This report found that interrogators had used a series of brutal and, to most of us, extremely upsetting techniques, including threatening inmates with sexual violence and carrying out “rectal feeding” without any evident medical justification. Detainees were also placed in ice-water baths and told they would only leave the hands of the agency “in a coffin-shaped box”.
Testimony from Majid Khan, a former detainee who subsequently became a witness for the US government, claimed that interrogators poured ice water over his genitals and recorded him naked.
“It is my personal conclusion that, under any common meaning of the term, CIA detainees were tortured,” said Senator Dianne Feinstein, who chaired the committee that produced the report.
Worse? According to the report, no substantial threat was uncovered via the use of the techniques:
“At no time did the CIA’s coercive interrogation techniques lead to the collection of imminent threat intelligence, such as the hypothetical ‘ticking time bomb’ information that many believe was the justification for the use of these techniques.”
In fact, every one of the most frequently-cited examples of the agency’s success using its “enhanced” techniques was found to be “wrong in fundamental respects”, as a Telegraph report from the time puts it. As former Guantanamo prosecuter David Iglesias put it bluntly in a PBS debate on the topic: “It doesn’t work.”
“As a former war crimes prosecutor, I can tell you, it’s radioactive, and, more importantly, from a realpolitik point of view, it just doesn’t work.”
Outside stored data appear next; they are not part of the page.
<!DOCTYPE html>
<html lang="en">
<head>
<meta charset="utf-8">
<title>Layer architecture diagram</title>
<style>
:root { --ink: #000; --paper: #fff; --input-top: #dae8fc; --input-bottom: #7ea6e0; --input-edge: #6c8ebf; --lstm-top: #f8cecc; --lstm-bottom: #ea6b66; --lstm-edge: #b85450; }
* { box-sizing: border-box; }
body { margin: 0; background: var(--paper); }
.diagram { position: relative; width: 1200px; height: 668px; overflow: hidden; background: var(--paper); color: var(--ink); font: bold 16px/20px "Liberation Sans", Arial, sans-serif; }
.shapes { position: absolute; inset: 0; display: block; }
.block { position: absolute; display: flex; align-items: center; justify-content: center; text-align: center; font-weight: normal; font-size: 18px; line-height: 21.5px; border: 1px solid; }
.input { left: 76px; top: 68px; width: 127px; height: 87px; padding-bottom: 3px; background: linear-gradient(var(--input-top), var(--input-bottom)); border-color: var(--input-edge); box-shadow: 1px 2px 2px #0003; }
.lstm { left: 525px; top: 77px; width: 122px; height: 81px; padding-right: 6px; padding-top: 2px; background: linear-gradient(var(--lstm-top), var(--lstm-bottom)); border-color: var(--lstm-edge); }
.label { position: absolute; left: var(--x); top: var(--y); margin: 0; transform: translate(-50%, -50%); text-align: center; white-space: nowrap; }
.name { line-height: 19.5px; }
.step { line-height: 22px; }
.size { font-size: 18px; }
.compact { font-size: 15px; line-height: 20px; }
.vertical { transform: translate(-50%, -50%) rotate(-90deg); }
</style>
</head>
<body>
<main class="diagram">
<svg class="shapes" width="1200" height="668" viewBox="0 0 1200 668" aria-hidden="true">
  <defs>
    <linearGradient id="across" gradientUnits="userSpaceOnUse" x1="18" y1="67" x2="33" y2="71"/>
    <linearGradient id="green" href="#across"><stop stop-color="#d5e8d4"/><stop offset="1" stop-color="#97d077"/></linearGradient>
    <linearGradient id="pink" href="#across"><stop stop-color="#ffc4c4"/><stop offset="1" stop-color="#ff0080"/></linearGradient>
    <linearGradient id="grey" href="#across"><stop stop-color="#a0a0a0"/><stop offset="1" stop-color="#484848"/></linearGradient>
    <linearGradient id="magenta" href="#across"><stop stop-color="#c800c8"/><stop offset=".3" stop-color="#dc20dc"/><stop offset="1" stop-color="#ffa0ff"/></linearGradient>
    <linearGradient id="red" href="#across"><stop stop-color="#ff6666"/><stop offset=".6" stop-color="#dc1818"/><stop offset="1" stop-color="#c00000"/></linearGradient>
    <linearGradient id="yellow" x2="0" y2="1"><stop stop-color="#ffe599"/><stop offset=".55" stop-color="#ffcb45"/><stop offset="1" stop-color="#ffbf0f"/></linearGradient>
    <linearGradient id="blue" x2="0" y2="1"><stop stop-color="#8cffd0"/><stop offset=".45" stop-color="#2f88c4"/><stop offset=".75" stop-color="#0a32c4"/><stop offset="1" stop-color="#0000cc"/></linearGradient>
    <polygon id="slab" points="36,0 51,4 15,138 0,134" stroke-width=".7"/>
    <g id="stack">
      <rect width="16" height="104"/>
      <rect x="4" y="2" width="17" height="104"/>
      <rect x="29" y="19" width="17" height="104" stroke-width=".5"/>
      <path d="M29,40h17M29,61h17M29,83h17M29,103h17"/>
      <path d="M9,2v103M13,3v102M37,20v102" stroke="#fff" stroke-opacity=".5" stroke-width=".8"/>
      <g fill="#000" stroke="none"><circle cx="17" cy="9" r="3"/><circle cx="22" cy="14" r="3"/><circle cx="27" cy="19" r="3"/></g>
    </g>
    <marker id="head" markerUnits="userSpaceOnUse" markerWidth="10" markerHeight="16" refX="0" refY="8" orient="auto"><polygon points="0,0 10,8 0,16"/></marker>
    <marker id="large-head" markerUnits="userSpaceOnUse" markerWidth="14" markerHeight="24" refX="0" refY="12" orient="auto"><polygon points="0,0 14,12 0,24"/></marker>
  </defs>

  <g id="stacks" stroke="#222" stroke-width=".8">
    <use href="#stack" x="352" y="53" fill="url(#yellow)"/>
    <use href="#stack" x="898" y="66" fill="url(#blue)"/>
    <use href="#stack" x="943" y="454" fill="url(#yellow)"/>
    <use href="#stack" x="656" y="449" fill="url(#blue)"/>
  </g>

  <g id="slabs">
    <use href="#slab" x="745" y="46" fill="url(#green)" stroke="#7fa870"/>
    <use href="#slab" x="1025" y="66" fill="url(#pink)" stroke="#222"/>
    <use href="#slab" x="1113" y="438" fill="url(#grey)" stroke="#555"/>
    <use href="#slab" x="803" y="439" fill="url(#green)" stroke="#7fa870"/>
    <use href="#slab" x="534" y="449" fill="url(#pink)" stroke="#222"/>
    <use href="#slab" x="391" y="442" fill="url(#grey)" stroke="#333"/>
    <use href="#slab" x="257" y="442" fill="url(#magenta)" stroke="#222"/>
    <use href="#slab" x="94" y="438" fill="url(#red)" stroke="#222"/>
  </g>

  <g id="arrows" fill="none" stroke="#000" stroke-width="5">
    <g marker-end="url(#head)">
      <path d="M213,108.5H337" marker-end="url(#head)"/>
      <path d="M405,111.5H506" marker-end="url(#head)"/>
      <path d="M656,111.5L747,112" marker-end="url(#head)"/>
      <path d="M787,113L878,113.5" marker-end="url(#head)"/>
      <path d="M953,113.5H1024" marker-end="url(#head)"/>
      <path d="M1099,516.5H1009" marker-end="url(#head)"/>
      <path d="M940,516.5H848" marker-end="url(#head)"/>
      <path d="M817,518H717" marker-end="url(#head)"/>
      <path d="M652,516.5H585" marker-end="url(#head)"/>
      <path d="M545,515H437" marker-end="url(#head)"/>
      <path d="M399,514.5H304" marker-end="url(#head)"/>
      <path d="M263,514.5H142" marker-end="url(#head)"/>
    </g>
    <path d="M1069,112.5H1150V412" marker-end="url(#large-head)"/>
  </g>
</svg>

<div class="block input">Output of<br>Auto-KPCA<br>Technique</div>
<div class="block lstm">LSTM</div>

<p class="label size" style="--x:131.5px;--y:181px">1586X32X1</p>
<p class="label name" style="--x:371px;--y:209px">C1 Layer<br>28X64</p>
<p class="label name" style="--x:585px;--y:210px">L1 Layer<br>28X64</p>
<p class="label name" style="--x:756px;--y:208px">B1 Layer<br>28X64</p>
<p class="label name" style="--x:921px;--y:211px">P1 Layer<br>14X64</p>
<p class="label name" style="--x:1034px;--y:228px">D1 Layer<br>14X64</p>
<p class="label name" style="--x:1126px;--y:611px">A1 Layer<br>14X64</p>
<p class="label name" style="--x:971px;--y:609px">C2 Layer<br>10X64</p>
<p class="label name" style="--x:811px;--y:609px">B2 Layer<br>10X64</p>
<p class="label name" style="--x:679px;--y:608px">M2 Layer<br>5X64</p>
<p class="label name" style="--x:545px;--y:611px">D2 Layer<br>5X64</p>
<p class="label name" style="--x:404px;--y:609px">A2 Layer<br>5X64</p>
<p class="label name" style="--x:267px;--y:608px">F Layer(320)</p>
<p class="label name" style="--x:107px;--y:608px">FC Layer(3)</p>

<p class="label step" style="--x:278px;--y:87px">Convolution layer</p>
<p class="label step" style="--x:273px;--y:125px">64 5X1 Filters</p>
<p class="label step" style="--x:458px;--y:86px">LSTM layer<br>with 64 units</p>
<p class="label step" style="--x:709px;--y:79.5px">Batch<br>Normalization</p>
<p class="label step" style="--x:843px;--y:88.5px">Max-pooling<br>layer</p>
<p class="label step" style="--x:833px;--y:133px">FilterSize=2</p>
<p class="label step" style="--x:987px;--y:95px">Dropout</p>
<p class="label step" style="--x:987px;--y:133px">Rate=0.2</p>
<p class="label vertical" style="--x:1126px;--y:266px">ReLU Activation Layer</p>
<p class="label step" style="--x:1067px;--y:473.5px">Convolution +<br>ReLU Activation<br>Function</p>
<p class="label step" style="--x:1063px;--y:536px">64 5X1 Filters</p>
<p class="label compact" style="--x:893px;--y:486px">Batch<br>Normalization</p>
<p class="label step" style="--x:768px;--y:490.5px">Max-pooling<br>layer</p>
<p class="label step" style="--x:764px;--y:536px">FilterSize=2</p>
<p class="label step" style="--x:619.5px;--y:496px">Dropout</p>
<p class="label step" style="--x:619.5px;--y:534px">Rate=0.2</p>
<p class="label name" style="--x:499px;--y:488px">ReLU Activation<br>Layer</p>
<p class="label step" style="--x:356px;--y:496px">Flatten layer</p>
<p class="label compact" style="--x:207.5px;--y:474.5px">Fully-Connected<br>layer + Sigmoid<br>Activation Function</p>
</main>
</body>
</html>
“Radioactive” is the right word. Not only can torture damage America’s reputation overseas, particularly in countries where the US military already has a controversial presence, it can potentially harm relationships with key allies.
Documents released in May 2016 show how the UK’s involvement in “clandestine rendition operations” with foreign agencies during Tony Blair’s premiership led to a prolonged rift in the UK intelligence community. As a Guardian report explains:
“The head of MI5, Eliza Manningham-Buller, was so incensed when she discovered the role played by MI6 in abductions that led to suspected extremists being tortured, she threw out a number of her sister agency’s staff and banned them from working at MI5’s headquarters, Thames House.”
If Trump attempts to restore torture – sorry, “enhanced interrogation” – to the official CIA playbook, he risks endangering the close ties between the US and UK intelligence agencies.
Any attempt to reinstate the programme will cause Trump domestic problems, too. Already, Trump’s cabinet has split on torture, with CIA chief Mike Pompeo saying he would “absolutely not” restart the use of enhanced interrogation tactics.
Senator John McCain, who was subject to intensive torture including rope bindings and repeated beatings during his five and a half years as a prisoner of war in northern Vietnam, has unequivocally told Trump that the US is “not bringing back torture”. In 2015, McCain helped bring in bipartisan legislation limiting permissible interrogation techniques to those listed in the Army Field Manual, a law he quoted today:
“The president can sign whatever executive orders he likes. But the law is the law. We are not bringing back torture in the United States of America.”
The legislation was put in place not only because of torture’s apparent ineffectiveness but because it “diminishes us morally”.
Different people hold different beliefs about the relative morality of torture. Yet there is something to be said for McCain’s red line. What a state is willing to sanction in exceptional cases often ends up informing its behaviour in ordinary circumstances. For some things, the best answer to when they’re allowed is “never”.
It is this moral dimension that makes Trump’s comments so shocking. When Donald Trump says “we’re not fighting fire with fire”, what he means is “we’re not behaving the same way because we think the way they behave is evil”. To me, that sounds like a good thing. To Trump: apparently not.